● Exercise objective
From the listing below, copy each line that contains the word "dotRow".

● Material for the task

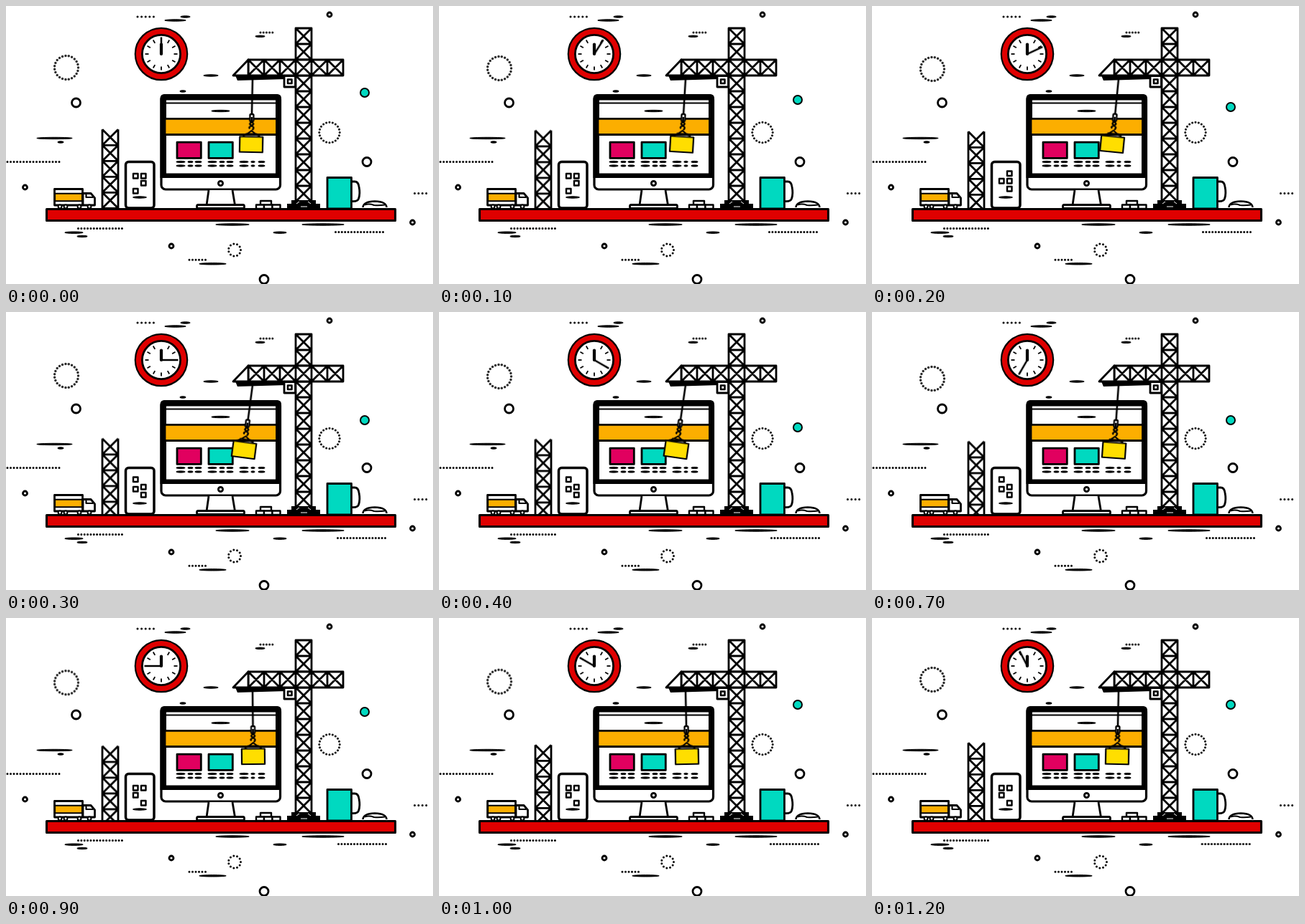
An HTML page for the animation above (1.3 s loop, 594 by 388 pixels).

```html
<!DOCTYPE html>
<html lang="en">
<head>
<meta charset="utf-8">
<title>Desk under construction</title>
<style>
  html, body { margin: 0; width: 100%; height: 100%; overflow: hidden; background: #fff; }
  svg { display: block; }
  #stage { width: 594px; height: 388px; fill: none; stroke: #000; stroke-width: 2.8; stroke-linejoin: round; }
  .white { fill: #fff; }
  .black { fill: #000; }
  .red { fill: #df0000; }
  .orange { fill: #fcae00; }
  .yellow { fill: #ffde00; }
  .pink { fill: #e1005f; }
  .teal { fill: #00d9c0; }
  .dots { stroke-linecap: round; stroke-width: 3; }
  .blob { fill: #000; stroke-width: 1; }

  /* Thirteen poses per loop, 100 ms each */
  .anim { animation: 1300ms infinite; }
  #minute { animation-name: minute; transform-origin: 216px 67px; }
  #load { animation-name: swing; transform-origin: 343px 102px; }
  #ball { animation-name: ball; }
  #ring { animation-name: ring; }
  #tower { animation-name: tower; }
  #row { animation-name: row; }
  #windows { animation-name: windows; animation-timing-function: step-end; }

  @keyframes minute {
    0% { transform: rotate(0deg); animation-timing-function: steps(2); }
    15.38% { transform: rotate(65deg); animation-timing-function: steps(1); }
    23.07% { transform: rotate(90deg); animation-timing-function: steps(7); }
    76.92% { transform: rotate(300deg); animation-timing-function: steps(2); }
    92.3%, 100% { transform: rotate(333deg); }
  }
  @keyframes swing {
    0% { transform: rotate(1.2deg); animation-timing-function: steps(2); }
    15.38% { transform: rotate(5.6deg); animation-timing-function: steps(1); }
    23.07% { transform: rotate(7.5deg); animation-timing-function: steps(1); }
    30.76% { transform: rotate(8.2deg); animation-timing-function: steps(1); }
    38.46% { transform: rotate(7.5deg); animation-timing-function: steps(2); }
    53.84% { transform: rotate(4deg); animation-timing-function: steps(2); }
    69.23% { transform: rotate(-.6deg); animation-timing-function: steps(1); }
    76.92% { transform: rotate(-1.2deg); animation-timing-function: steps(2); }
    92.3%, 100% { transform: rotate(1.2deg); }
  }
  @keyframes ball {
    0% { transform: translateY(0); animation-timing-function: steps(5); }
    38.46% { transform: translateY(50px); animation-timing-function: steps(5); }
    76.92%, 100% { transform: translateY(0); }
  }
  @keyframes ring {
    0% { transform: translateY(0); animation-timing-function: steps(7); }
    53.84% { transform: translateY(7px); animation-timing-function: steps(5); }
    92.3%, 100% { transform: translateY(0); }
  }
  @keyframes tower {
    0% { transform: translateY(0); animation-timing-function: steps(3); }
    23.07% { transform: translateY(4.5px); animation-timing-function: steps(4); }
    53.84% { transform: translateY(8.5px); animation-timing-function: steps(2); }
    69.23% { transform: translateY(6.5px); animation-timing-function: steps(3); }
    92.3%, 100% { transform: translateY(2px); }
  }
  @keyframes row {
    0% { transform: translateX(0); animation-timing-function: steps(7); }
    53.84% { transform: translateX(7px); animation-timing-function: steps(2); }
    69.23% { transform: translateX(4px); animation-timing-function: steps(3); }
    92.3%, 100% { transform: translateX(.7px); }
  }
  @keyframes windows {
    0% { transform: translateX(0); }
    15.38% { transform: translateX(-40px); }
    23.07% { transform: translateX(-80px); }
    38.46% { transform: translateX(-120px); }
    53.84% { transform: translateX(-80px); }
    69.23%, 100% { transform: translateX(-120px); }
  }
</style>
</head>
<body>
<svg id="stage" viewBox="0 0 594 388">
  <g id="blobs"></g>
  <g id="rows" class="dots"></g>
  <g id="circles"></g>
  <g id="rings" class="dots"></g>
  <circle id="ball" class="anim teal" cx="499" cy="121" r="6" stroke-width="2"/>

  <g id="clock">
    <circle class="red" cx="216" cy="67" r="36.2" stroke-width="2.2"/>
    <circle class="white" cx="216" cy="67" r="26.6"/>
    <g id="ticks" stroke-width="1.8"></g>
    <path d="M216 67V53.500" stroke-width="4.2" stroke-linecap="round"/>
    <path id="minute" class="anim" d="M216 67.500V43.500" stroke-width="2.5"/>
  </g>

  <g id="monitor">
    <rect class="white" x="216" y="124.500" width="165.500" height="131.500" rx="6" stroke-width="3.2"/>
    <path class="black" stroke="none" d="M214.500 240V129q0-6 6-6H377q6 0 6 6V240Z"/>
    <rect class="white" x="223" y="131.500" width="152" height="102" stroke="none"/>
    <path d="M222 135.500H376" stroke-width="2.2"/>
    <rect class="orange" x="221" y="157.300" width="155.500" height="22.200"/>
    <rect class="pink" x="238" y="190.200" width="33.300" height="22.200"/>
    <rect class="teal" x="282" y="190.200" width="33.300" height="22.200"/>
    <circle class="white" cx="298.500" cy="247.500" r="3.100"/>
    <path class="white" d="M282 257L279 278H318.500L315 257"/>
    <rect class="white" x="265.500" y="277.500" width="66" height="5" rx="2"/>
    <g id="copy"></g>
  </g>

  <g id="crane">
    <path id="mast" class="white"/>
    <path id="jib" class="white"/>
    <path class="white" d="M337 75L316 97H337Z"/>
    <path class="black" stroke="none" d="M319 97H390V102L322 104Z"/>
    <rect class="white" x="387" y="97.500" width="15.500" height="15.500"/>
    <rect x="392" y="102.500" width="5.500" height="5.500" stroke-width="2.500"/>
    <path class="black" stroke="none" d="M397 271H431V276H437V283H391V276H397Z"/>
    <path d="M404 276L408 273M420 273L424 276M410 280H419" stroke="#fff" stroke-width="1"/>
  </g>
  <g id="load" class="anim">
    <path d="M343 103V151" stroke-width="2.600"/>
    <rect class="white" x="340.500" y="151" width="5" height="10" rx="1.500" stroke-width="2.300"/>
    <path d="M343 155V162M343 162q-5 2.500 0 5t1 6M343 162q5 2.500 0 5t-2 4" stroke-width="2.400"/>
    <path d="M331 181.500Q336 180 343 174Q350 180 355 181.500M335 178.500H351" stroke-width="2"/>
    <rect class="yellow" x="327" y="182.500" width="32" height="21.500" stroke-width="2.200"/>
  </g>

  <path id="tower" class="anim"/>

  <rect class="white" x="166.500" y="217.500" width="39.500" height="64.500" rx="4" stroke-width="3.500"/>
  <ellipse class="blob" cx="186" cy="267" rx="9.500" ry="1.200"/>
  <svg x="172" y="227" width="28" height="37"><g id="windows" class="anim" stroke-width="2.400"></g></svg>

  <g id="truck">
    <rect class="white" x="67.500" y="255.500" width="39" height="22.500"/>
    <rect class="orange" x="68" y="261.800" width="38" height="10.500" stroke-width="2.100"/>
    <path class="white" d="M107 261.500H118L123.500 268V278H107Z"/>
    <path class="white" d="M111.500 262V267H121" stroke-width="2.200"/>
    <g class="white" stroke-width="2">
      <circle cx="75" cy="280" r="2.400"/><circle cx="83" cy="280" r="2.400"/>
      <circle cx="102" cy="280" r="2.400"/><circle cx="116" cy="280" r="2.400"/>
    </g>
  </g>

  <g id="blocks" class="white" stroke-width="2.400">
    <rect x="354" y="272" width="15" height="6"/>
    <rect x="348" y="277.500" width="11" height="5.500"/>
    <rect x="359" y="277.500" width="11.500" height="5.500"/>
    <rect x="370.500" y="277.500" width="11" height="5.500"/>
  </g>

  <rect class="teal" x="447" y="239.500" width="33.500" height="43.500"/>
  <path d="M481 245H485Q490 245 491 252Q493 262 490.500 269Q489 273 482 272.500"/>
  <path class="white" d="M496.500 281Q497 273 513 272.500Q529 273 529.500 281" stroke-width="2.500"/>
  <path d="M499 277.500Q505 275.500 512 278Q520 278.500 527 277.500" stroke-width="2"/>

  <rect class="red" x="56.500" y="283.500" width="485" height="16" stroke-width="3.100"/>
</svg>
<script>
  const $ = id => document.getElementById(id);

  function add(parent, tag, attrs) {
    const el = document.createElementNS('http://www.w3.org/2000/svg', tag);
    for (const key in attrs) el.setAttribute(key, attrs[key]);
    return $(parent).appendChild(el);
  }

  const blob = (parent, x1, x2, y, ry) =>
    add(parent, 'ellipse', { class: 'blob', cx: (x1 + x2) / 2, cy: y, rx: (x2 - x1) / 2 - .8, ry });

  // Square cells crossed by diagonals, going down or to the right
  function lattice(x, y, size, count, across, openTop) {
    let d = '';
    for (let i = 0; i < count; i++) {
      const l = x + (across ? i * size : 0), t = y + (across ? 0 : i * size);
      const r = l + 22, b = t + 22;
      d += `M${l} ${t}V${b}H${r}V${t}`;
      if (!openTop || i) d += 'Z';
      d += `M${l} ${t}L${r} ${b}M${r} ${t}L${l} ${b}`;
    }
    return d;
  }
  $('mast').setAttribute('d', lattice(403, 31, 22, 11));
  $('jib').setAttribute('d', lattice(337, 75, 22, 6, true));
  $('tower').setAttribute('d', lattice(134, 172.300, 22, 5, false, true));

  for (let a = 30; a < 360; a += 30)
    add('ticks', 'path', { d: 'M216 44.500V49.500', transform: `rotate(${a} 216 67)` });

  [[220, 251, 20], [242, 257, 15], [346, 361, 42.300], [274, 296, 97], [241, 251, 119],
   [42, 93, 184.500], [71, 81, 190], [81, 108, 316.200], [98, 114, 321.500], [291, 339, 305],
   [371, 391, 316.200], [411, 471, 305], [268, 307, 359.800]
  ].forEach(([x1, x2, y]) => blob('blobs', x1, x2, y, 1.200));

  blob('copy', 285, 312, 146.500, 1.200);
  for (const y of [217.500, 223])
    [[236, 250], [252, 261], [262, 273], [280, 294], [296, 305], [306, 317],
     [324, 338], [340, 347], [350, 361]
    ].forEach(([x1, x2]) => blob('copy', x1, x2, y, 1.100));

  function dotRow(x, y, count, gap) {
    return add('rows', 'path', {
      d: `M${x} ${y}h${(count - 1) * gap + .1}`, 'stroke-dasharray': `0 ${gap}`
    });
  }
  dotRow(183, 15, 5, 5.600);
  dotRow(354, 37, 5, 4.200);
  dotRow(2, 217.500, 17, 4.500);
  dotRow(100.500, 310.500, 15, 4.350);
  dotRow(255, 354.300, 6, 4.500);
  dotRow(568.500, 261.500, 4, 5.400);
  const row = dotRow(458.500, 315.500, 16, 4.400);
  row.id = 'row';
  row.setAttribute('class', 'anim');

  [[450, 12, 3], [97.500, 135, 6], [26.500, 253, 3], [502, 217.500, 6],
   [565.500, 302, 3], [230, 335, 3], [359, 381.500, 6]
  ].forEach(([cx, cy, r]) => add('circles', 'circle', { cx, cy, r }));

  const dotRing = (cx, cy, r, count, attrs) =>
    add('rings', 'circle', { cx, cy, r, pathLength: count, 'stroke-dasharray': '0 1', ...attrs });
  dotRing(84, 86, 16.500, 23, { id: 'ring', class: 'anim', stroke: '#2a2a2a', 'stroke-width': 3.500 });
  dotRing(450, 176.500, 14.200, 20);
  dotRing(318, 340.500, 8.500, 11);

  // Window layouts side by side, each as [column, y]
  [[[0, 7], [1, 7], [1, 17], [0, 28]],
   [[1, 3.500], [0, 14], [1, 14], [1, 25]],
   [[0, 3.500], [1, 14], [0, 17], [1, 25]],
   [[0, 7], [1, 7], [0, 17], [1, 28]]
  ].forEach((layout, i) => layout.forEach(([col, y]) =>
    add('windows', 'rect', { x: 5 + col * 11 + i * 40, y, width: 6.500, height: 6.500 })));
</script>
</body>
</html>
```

● Exercise result
  function dotRow(x, y, count, gap) {
  dotRow(183, 15, 5, 5.600);
  dotRow(354, 37, 5, 4.200);
  dotRow(2, 217.500, 17, 4.500);
  dotRow(100.500, 310.500, 15, 4.350);
  dotRow(255, 354.300, 6, 4.500);
  dotRow(568.500, 261.500, 4, 5.400);
  const row = dotRow(458.500, 315.500, 16, 4.400);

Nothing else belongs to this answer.